Japanese Floral Design



Japanese floral designs were most commonly used for temple displays.

The style starting in the sixteenth century was to just throw flowers together and hope that it worked. In the late nineteenth century they started arranging them to make more sense. They would arrange them into miniature scenes from nature and were designed as upright, slanting, or hanging forms.

To the right is a Azalea

What flowers and what do they mean?

Aster- considered to be a talisman of love (Which is the flower to the right)

Azalea- femininity and softness

Camellia- could mean either unpretending excellence or perfected love, depending on the color.

Chrysanthemum- symbolized the sun

Clematis- mental beauty, art


Hydrangea- vanity and boastfulness or enduring grace and beauty

Iris- faith, valor, and wisdom

Lily- They symbolize that the soul of the departed has received restored innocence after death

Magnolia- Nobility

Narcissus- Formality and a message to a loved one to say "Stay as sweet"

Orchid- Luxury

Peony- Romance and prosperity, are regarded as omens of good fortune an d a happy marriage

Rose- Love and passion

Some of the flowers

Containers and designs

Tall bronze vases

Bamboo, tubular vases with one or more openings, hanging or standing boats, irregular root shapes

Round bowl of pottery or bronze, low, oval or roundish dish, and tall narrow-necked vases

Low container in dark colors or sometimes in light blue and white]

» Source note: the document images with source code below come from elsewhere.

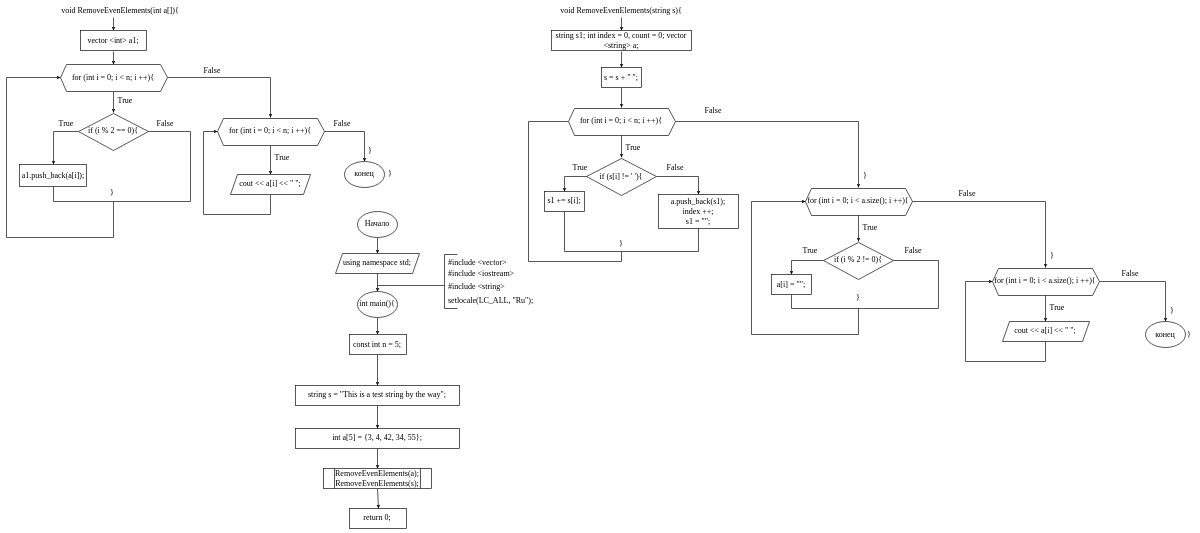
<!DOCTYPE html>
<html lang="ru">
<head>
<meta charset="utf-8">
<title>RemoveEvenElements flowchart</title>
<style>
:root { --paper: #fff; --ink: #000; --line: #111; }
* { box-sizing: border-box; margin: 0; padding: 0; }
html, body { width: 1200px; height: 533px; overflow: hidden; background: var(--paper); }
.chart { position: relative; width: 1200px; height: 533px; overflow: hidden; color: var(--ink); font: 8px/10px "Liberation Serif", "Times New Roman", serif; }
.shapes { position: absolute; inset: 0; fill: none; stroke: var(--line); stroke-width: 0.7; }
.shapes .node-shapes { fill: var(--paper); }
.shapes .arrow-tip { fill: var(--line); stroke: none; }
.arrows path { marker-end: url(#arrow); }
.text { position: absolute; left: calc(var(--x) * 1px); top: calc(var(--y) * 1px); transform: translate(-50%, -50%); white-space: pre; text-align: center; }
.includes { position: absolute; left: 448px; top: 258px; display: grid; grid-template-rows: 11px 13px 14px 12px; white-space: pre; list-style: none; }
</style>
</head>
<body>
<main class="chart">
<svg class="shapes" width="1200" height="533" viewBox="0 0 1200 533" aria-hidden="true">
<defs>
<marker id="arrow" markerUnits="userSpaceOnUse" markerWidth="5" markerHeight="4" refX="4" refY="2" orient="auto"><path class="arrow-tip" d="M0 0L4 2L0 4L1 2Z"/></marker>
<polygon id="loop" points="-53,0 -47,-13 47,-13 54,0 47,14 -47,14"/>
<polygon id="decision" points="-35,0 0,-18 35,0 0,19"/>
<ellipse id="terminal" rx="20" ry="13"/>
</defs>
<g transform="translate(0.5 0.5)">
<g class="plain-lines">
<path d="M53 186V201H190V131H148M113 201V237H6V77"/>
<path d="M270 194V214H203V131"/>
<path d="M564 211V251H698V228M621 251V261H528V121H568"/>
<path d="M791 294V308H938V260H893M858 308V334H751V201"/>
<path d="M1045 341V361H965V281"/>
<path d="M377 285H444M457 254H444V308H457"/>
</g>
<g class="arrows">
<path d="M113 17V30"/>
<path d="M113 51V64"/>
<path d="M113 91V112"/>
<path d="M78 131H53V164"/>
<path d="M6 77H60"/>
<path d="M167 77H270V117"/>
<path d="M270 144V174"/>
<path d="M203 131H217"/>
<path d="M324 131H364V161"/>
<path d="M377 237V253"/>
<path d="M377 273V291"/>
<path d="M377 317V334"/>
<path d="M377 354V385"/>
<path d="M377 405V428"/>
<path d="M377 448V468"/>
<path d="M377 488L378 508"/>
<path d="M621 17V30"/>
<path d="M621 51V67"/>
<path d="M621 87V107"/>
<path d="M621 134V157"/>
<path d="M586 176H564V191"/>
<path d="M656 176H698V194"/>
<path d="M675 121H858V187"/>
<path d="M858 214V241"/>
<path d="M823 260H791V274"/>
<path d="M751 201H805"/>
<path d="M912 201H1045V267"/>
<path d="M1045 294V321"/>
<path d="M965 281H992"/>
<path d="M1099 281H1165V321"/>
</g>
<g class="node-shapes">
<rect x="80" y="30" width="66" height="20"/>
<use href="#loop" x="113" y="77"/>
<use href="#decision" x="113" y="131"/>
<rect x="19" y="164" width="67" height="22"/>
<use href="#loop" x="270" y="131"/>
<polygon points="237,174 310,174 303,194 230,194"/>
<use href="#terminal" x="364" y="174"/>
<use href="#terminal" x="377" y="224"/>
<polygon points="342,253 419,253 412,273 335,273"/>
<use href="#terminal" x="377" y="304"/>
<rect x="349" y="334" width="57" height="20"/>
<rect x="295" y="385" width="164" height="20"/>
<rect x="295" y="428" width="164" height="20"/>
<rect x="323" y="468" width="108" height="20"/>
<path d="M334 468V488M420 468V488"/>
<rect x="349" y="508" width="57" height="20"/>
<rect x="551" y="30" width="140" height="20"/>
<rect x="601" y="67" width="40" height="20"/>
<use href="#loop" x="621" y="121"/>
<use href="#decision" x="621" y="176"/>
<rect x="544" y="191" width="40" height="20"/>
<rect x="658" y="194" width="80" height="34"/>
<use href="#loop" x="858" y="201"/>
<use href="#decision" x="858" y="260"/>
<rect x="771" y="274" width="40" height="20"/>
<use href="#loop" x="1045" y="281"/>
<polygon points="1009,321 1089,321 1082,341 1002,341"/>
<use href="#terminal" x="1165" y="334"/>
</g>
</g>
</svg>

<section class="int-function">
<h2 class="text" style="--x:120;--y:11;font:inherit">void RemoveEvenElements(int a[]){</h2>
<p class="text" style="--x:113;--y:41">vector &lt;int&gt; a1;</p>
<p class="text" style="--x:113;--y:78">for (int i = 0; i &lt; n; i ++){</p>
<p class="text" style="--x:212;--y:71">False</p>
<p class="text" style="--x:125;--y:101">True</p>
<p class="text" style="--x:113;--y:131">if (i % 2 == 0){</p>
<p class="text" style="--x:66;--y:124">True</p>
<p class="text" style="--x:165;--y:124">False</p>
<p class="text" style="--x:53;--y:176">a1.push_back(a[i]);</p>
<p class="text" style="--x:112;--y:193">}</p>
<p class="text" style="--x:270;--y:131">for (int i = 0; i &lt; n; i ++){</p>
<p class="text" style="--x:342;--y:124">False</p>
<p class="text" style="--x:282;--y:158">True</p>
<p class="text" style="--x:270;--y:184">cout &lt;&lt; a[i] &lt;&lt; " ";</p>
<p class="text" style="--x:370;--y:151">}</p>
<p class="text" style="--x:364;--y:174">конец</p>
<p class="text" style="--x:390;--y:174">}</p>
</section>

<section class="main-program">
<p class="text" style="--x:377;--y:224">Начало</p>
<p class="text" style="--x:377;--y:263">using namespace std;</p>
<ul class="includes">
<li>#include &lt;vector&gt;</li>
<li>#include &lt;iostream&gt;</li>
<li>#include &lt;string&gt;</li>
<li>setlocale(LC_ALL, "Ru");</li>
</ul>
<p class="text" style="--x:377;--y:304">int main(){</p>
<p class="text" style="--x:377;--y:345">const int n = 5;</p>
<p class="text" style="--x:377;--y:395">string s = "This is a test string by the way";</p>
<p class="text" style="--x:377;--y:438">int a[5] = {3, 4, 42, 34, 55};</p>
<p class="text" style="--x:377;--y:479">RemoveEvenElements(a);<br>RemoveEvenElements(s);</p>
<p class="text" style="--x:377;--y:518">return 0;</p>
</section>

<section class="string-function">
<h2 class="text" style="--x:621;--y:11;font:inherit">void RemoveEvenElements(string s){</h2>
<p class="text" style="--x:621;--y:41">string s1; int index = 0, count = 0; vector<br>&lt;string&gt; a;</p>
<p class="text" style="--x:621;--y:78">s = s + " ";</p>
<p class="text" style="--x:621;--y:121">for (int i = 0; i &lt; n; i ++){</p>
<p class="text" style="--x:713;--y:111">False</p>
<p class="text" style="--x:633;--y:148">True</p>
<p class="text" style="--x:621;--y:177">if (s[i] != ' '){</p>
<p class="text" style="--x:580;--y:168">True</p>
<p class="text" style="--x:675;--y:168">False</p>
<p class="text" style="--x:564;--y:201">s1 += s[i];</p>
<p class="text" style="--x:698;--y:212">a.push_back(s1);<br>index ++;<br>s1 = "";</p>
<p class="text" style="--x:621;--y:244">}</p>
<p class="text" style="--x:865;--y:176">}</p>
<p class="text" style="--x:858;--y:201">for (int i = 0; i &lt; a.size(); i ++){</p>
<p class="text" style="--x:967;--y:194">False</p>
<p class="text" style="--x:870;--y:228">True</p>
<p class="text" style="--x:858;--y:260">if (i % 2 != 0){</p>
<p class="text" style="--x:810;--y:251">True</p>
<p class="text" style="--x:913;--y:251">False</p>
<p class="text" style="--x:791;--y:285">a[i] = "";</p>
<p class="text" style="--x:858;--y:298">}</p>
<p class="text" style="--x:1052;--y:256">}</p>
<p class="text" style="--x:1045;--y:281">for (int i = 0; i &lt; a.size(); i ++){</p>
<p class="text" style="--x:1130;--y:274">False</p>
<p class="text" style="--x:1057;--y:308">True</p>
<p class="text" style="--x:1045;--y:331">cout &lt;&lt; a[i] &lt;&lt; " ";</p>
<p class="text" style="--x:1172;--y:311">}</p>
<p class="text" style="--x:1165;--y:335">конец</p>
<p class="text" style="--x:1189;--y:335">}</p>
</section>
</main>
</body>
</html>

For rikka and shoka
For nageire

For moribana

For shoka and nageire

To the right is a magnolia.